minox-imageRead the Full Article in the Greenville News Website

 

At 24, Greenville native Lindley Mayer has some vivid show-biz memories.

There was her seventh birthday, when Lyle Lovett sang “Happy Birthday” to her on the set of the movie “Bastard Out of Carolina.”

And years later, tap dancing on the pilot episode of the hit TV series “Glee.”

And even more recently, donning a crimped blond wig with pink tips for a small role in “The Hunger Games: Catching Fire.”

Mayer, Miss South Carolina Teen 2005, just returned to the Upstate after spending six years in California, and her next project is a homegrown TV pilot called “Morningside.”

Upstate native Debbie P. Kelley wrote and directed “Morningside,” which was filmed in Greenville and Seneca. Most of the actors and production crew have ties to the Southeast as well.

The premise is “two wealthy, powerful families, really prestigious families that have gone away for decades to New York and California, and sort of done their own things there, and then they come back to this hometown of Morningside,” says Mayer, a bubbly brunette who plays the daughter of a socialite in the pilot.

Debbie Kelley and her husband, film and TV editor Brian Q. Kelley, will pitch the show to TV executives in January, and if it’s picked up by a network, the series will continue to be shot in the Upstate, Mayer says.

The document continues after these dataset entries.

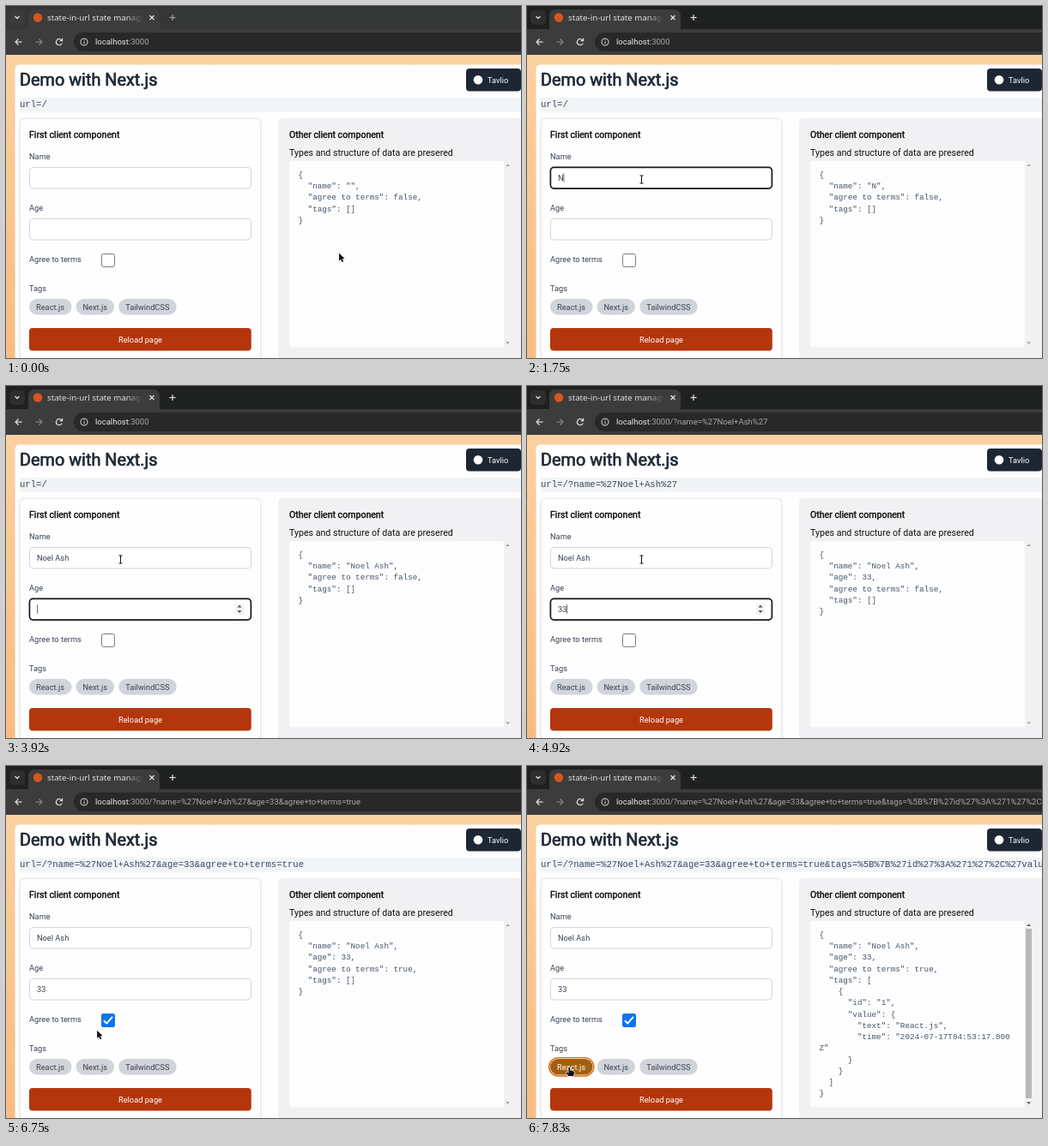
These frames come from a looping animation (600 by 411 pixels, 8000 ms). An HTML page with a canvas:

```html
<!DOCTYPE html>
<html lang="en">
<head>
<meta charset="utf-8">
<title>State in URL demo</title>
<style>
html, body { margin: 0; width: 100%; height: 100%; overflow: hidden; background: #fff; }
canvas { display: block; width: 600px; height: 411px; }
</style>
</head>
<body>
<canvas id="stage"></canvas>
<script>
const LOOP = 8000, STEP = 1000 / 12;
const SANS = 'Roboto, sans-serif', MONO = '"Liberation Mono", monospace';
const INK = '#374151', SLATE = '#475569';
const PERSON = 'Noel Ash';
const NAME_KEYS = [21, 23, 26, 32, 37, 40, 42, 44];
const AGE_KEYS = [55, 57];

// Pointer path: step, x, y
const PATH = [
  [0, 388, 288.4], [6, 156, 211], [7, 156, 211], [9, 133.5, 202.6], [63, 133.5, 202.6],
  [67, 128, 261], [69, 128, 261], [71, 123, 285], [72, 123, 285], [73, 120, 298],
  [79, 120, 298], [86, 50, 352]
];

const canvas = document.getElementById('stage');
const ctx = canvas.getContext('2d');
const ratio = window.devicePixelRatio || 1;
canvas.width = Math.round(600 * ratio);
canvas.height = Math.round(411 * ratio);

function box(x, y, w, h, r, fill, stroke, line = 1) {
  ctx.beginPath();
  ctx.roundRect(x, y, w, h, r);
  if (fill) { ctx.fillStyle = fill; ctx.fill(); }
  if (stroke) { ctx.strokeStyle = stroke; ctx.lineWidth = line; ctx.stroke(); }
}

function disc(x, y, r, fill) {
  ctx.beginPath();
  ctx.arc(x, y, r, 0, 7);
  ctx.fillStyle = fill;
  ctx.fill();
}

function text(str, x, y, size, color, family = SANS) {
  ctx.font = `${size}px ${family}`;
  ctx.fillStyle = color;
  ctx.fillText(str, x, y);
}

// Bold made by thickening the regular outlines
function boldText(str, x, y, size, color) {
  text(str, x, y, size, color);
  ctx.strokeStyle = color;
  ctx.lineWidth = size / 27;
  ctx.lineJoin = 'round';
  ctx.strokeText(str, x, y);
}

function lines(points, color, width = 1.2) {
  ctx.beginPath();
  points.forEach(([x, y], i) => i ? ctx.lineTo(x, y) : ctx.moveTo(x, y));
  ctx.strokeStyle = color;
  ctx.lineWidth = width;
  ctx.stroke();
}

function triangle(x, y, half, rise, color) {
  ctx.beginPath();
  ctx.moveTo(x - half, y);
  ctx.lineTo(x + half, y);
  ctx.lineTo(x, y - rise);
  ctx.fillStyle = color;
  ctx.fill();
}

function pointerAt(k) {
  const i = PATH.findIndex(p => p[0] > k);
  if (i < 0) return PATH[PATH.length - 1].slice(1);
  const [k0, x0, y0] = PATH[i - 1], [k1, x1, y1] = PATH[i];
  const u = (k - k0) / (k1 - k0), e = u * u * (3 - 2 * u);
  return [x0 + (x1 - x0) * e, y0 + (y1 - y0) * e];
}

function stateAt(k) {
  const typed = keys => keys.filter(s => s <= k).length;
  const name = PERSON.slice(0, typed(NAME_KEYS));
  const age = '33'.slice(0, typed(AGE_KEYS));
  const agreed = k >= 76, picked = k >= 88;
  const data = { name };
  if (age) data.age = +age;
  data['agree to terms'] = agreed;
  data.tags = picked
    ? [{ id: '1', value: { text: 'React.js', time: '2024-07-17T04:53:17.000Z' } }]
    : [];
  let query = '';
  if (k >= 50) query += `/?name=%27${PERSON.replace(' ', '+')}%27`;
  if (k >= 78) query += '&age=33&agree+to+terms=true';
  if (k >= 91) query += '&tags=%5B%7B%27id%27%3A%271%27%2C%27value%27%3A%7B%27text%27';
  return {
    name, age, agreed, picked, data, query,
    active: k >= 10,
    focus: k < 10 || k >= 75 ? '' : k < 47 ? 'name' : 'age',
    caret: !(k >= 16 && k < 21) && !(k >= 64 && k < 70),
    pressed: k >= 87
  };
}

function drawBrowser({ query, active }) {
  const icon = active ? '#e3e3e3' : '#a3a3a3';
  ctx.fillStyle = active ? '#1f2020' : '#353636';
  ctx.fillRect(0, 0, 600, 28);
  ctx.fillStyle = '#3c3c3c';
  ctx.fillRect(0, 27, 600, 30);
  box(4, 5, 18, 17, 5, active ? '#2d2e2e' : '#3a3b3b');
  lines([[10.5, 12], [13, 14.5], [15.5, 12]], '#e3e3e3');
  box(26, 4, 153, 26, [7, 7, 0, 0], '#3c3c3c');
  disc(37, 13.5, 5.2, '#d8551f');

  const fade = ctx.createLinearGradient(140, 0, 159, 0);
  fade.addColorStop(0, '#e0e0e0');
  fade.addColorStop(1, 'rgba(224,224,224,0)');
  text('state-in-url state manage', 48, 17, 9.7, fade, '"Noto Sans", sans-serif');
  lines([[167.5, 11], [172.5, 16]], '#e3e3e3');
  lines([[172.5, 11], [167.5, 16]], '#e3e3e3');
  lines([[190.5, 13.5], [197.5, 13.5]], icon);
  lines([[194, 10], [194, 17]], icon);

  lines([[18.5, 42], [11, 42]], '#e3e3e3');
  lines([[14.5, 38.5], [11, 42], [14.5, 45.5]], '#e3e3e3');
  lines([[34.5, 42], [42, 42]], '#858585');
  lines([[38.5, 38.5], [42, 42], [38.5, 45.5]], '#858585');
  ctx.beginPath();
  ctx.arc(62, 42, 3.5, 0.4, 5.6);
  ctx.strokeStyle = '#e3e3e3';
  ctx.lineWidth = 1.2;
  ctx.stroke();
  lines([[65.6, 37.8], [65.6, 40.7], [62.7, 40.7]], '#e3e3e3');

  box(79, 31, 540, 22, 11, '#282828');
  box(87, 38, 8, 8, 4, null, '#d0d0d0', 1.1);
  lines([[91, 41.5], [91, 44.2]], '#d0d0d0', 1.1);
  lines([[91, 39.6], [91, 40.6]], '#d0d0d0', 1.1);
  text('localhost', 104, 45.3, 9.5, '#e8e8e8');
  text(':3000' + query, 104 + ctx.measureText('localhost').width, 45.3, 9.5, '#a8a8a8');
}

function drawPage(query) {
  const peach = ctx.createLinearGradient(0, 58, 0, 411);
  peach.addColorStop(0, '#fbd1a1');
  peach.addColorStop(1, '#f7bc82');
  ctx.fillStyle = peach;
  ctx.fillRect(0, 57, 600, 354);
  box(10.6, 68.5, 620, 380, 5, '#fefefe');
  boldText('Demo with Next.js', 16, 93, 19.85, '#1f2937');
  box(536, 73, 64, 26.4, 4, '#1d2633');
  disc(550, 86.3, 5.3, '#fff');
  text('Tavlio', 561, 90, 9.26, '#fff');
  ctx.fillStyle = '#f1f4f7';
  ctx.fillRect(16, 107, 584, 16.5);
  text('url=' + (query || '/'), 16, 118.3, 10.62, '#3b485b', MONO);

  ctx.save();
  ctx.shadowColor = 'rgba(0,0,0,0.10)';
  ctx.shadowBlur = 4 * ratio;
  ctx.shadowOffsetY = ratio;
  box(16.5, 131.5, 280, 320, 5, '#fefefe');
  ctx.restore();
  box(16.5, 131.5, 280, 320, 5, null, '#e8e9ec');
  box(317, 131, 300, 320, 5, '#f1f1f3');
}

function drawInput(y, value, focused, caret) {
  if (focused) box(27.4, y + 0.4, 258, 24.7, 4, '#fff', '#15171c', 1.7);
  else box(27.5, y + 0.5, 258, 24.5, 4, '#fff', '#d1d5db');
  text(value, 36, y + 16, 9.26, INK);
  if (focused && caret) {
    const x = 36 + ctx.measureText(value).width;
    ctx.fillStyle = '#333';
    ctx.fillRect(x, y + 7.3, 0.7, 10.4);
  }
}

function drawChip(label, x, w, pressed, picked) {
  if (pressed) box(x - 1.4, 340.6, w + 2.8, 21.4, 10.7, '#fff3e2', '#dc6a1c', 1.4);
  const fill = picked ? '#a1600f' : pressed ? '#fdeed9' : '#d1d4da';
  box(x, 342, w, 18.5, 9.25, fill);
  text(label, x + 8, 354.5, 9.26, picked ? '#fff' : INK);
}

function drawForm(s) {
  boldText('First client component', 27, 154, 10.58, '#0b0b0c');
  text('Name', 27, 179, 9.26, INK);
  drawInput(188, s.name, s.focus === 'name', s.caret);
  text('Age', 27, 239, 9.26, INK);
  drawInput(248, s.age, s.focus === 'age', s.caret);
  if (s.focus === 'age') {
    box(267, 254, 10, 13, 0, '#f3f3f3');
    triangle(272, 258.6, 2.6, 2.8, '#4a4a4a');
    triangle(272, 262.2, 2.6, -2.8, '#4a4a4a');
  }
  text('Agree to terms', 27, 299, 9.26, INK);
  if (s.agreed) {
    box(111, 289, 16, 16, 2.2, '#0b74f2');
    lines([[114, 297.3], [117.2, 300.6], [124, 292.8]], '#fff', 2);
  } else {
    box(111.5, 289.5, 15, 15, 2, '#fff', '#7c7c7c');
  }
  text('Tags', 27, 333, 9.26, INK);
  drawChip('React.js', 27, 49.5, s.pressed, s.picked);
  drawChip('Next.js', 81.5, 44.5);
  drawChip('TailwindCSS', 131.3, 67.4);
  box(27, 376, 258.8, 26.4, 4, '#b4360d');
  ctx.textAlign = 'center';
  text('Reload page', 156.5, 392.5, 9.26, '#fff');
  ctx.textAlign = 'left';
}

function drawData(s) {
  boldText('Other client component', 330, 154, 10.58, '#0b0b0c');
  text('Types and structure of data are presered', 330, 175, 10.62, '#111');
  box(330, 181, 250, 217.5, 3, '#fdfdfe');
  if (s.picked) {
    ctx.fillStyle = '#b9b9b9';
    ctx.fillRect(581, 190, 7, 198);
  }
  const arrow = s.picked ? '#5c5c5c' : '#a5a5a5';
  triangle(584.6, 187, 2.5, 2.8, arrow);
  triangle(584.6, 392.2, 2.5, -2.8, arrow);
  JSON.stringify(s.data, null, 2).split('\n')
    .flatMap(row => row.match(/.{1,40}/g))
    .forEach((row, i) => text(row, 340.5, 200 + i * 13.23, 9.26, SLATE, MONO));
}

function cursorShape(d, x, y) {
  const path = new Path2D(d);
  ctx.save();
  ctx.translate(x, y);
  ctx.lineJoin = 'round';
  ctx.lineWidth = 1.3;
  ctx.strokeStyle = '#fff';
  ctx.stroke(path);
  ctx.fillStyle = '#111';
  ctx.fill(path);
  ctx.restore();
}

function drawPointer([x, y]) {
  const inside = (l, t, r, b) => x >= l && x <= r && y >= t && y <= b;
  if (inside(27, 188, 286, 213) || inside(27, 248, 286, 273)) {
    cursorShape('M-2-5H2V-4H.5V4H2V5H-2V4H-.5V-4H-2Z', x, y);
  } else if (inside(111, 289, 127, 305) || inside(27, 342, 76, 360)) {
    cursorShape('M-1.6 0Q-.7-1 .2 0V3.6L4.2 4.4Q5.2 4.8 5 6L4.2 10H-1.6L-4.4 6.4Q-4.6 5.2-3.4 5.4L-1.6 6.6Z', x, y);
  } else {
    cursorShape('M0 0V9.2L2.1 7.3L3.6 10.6L5.2 9.9L3.7 6.6H6.5Z', x, y);
  }
}

function draw(t) {
  const k = Math.floor((t + 5) / STEP);
  const s = stateAt(k);
  ctx.setTransform(ratio, 0, 0, ratio, 0, 0);
  drawPage(s.query);
  drawBrowser(s);
  drawForm(s);
  drawData(s);
  drawPointer(pointerAt(k));
}

function tick() {
  draw(performance.now() % LOOP);
  requestAnimationFrame(tick);
}
tick();
</script>
</body>
</html>
```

The performers and the shooting locations aren’t the only local ties the pilot has; one scene also spotlights L.A.D.Y. Bugs Across America: Lindley’s Alliance for Disabled Youth, the non-profit organization that Mayer founded in 2005.

She was inspired by her two younger siblings to create the charity. Mayer paints “Lucky Ladybug rocks,” and the proceeds go to the Children’s Miracle Network at the Greenville Health System.

Seeing the struggles faced by her brother and sister, now 22 and 18, respectively, gave Mayer the idea that she could make a difference.

“They’re the two most important things in my life,” Mayer says. “My purpose is to not only be a voice for my siblings, but for all Americans living with disabilities.”

 

Read the Full Article in the Greenville News Website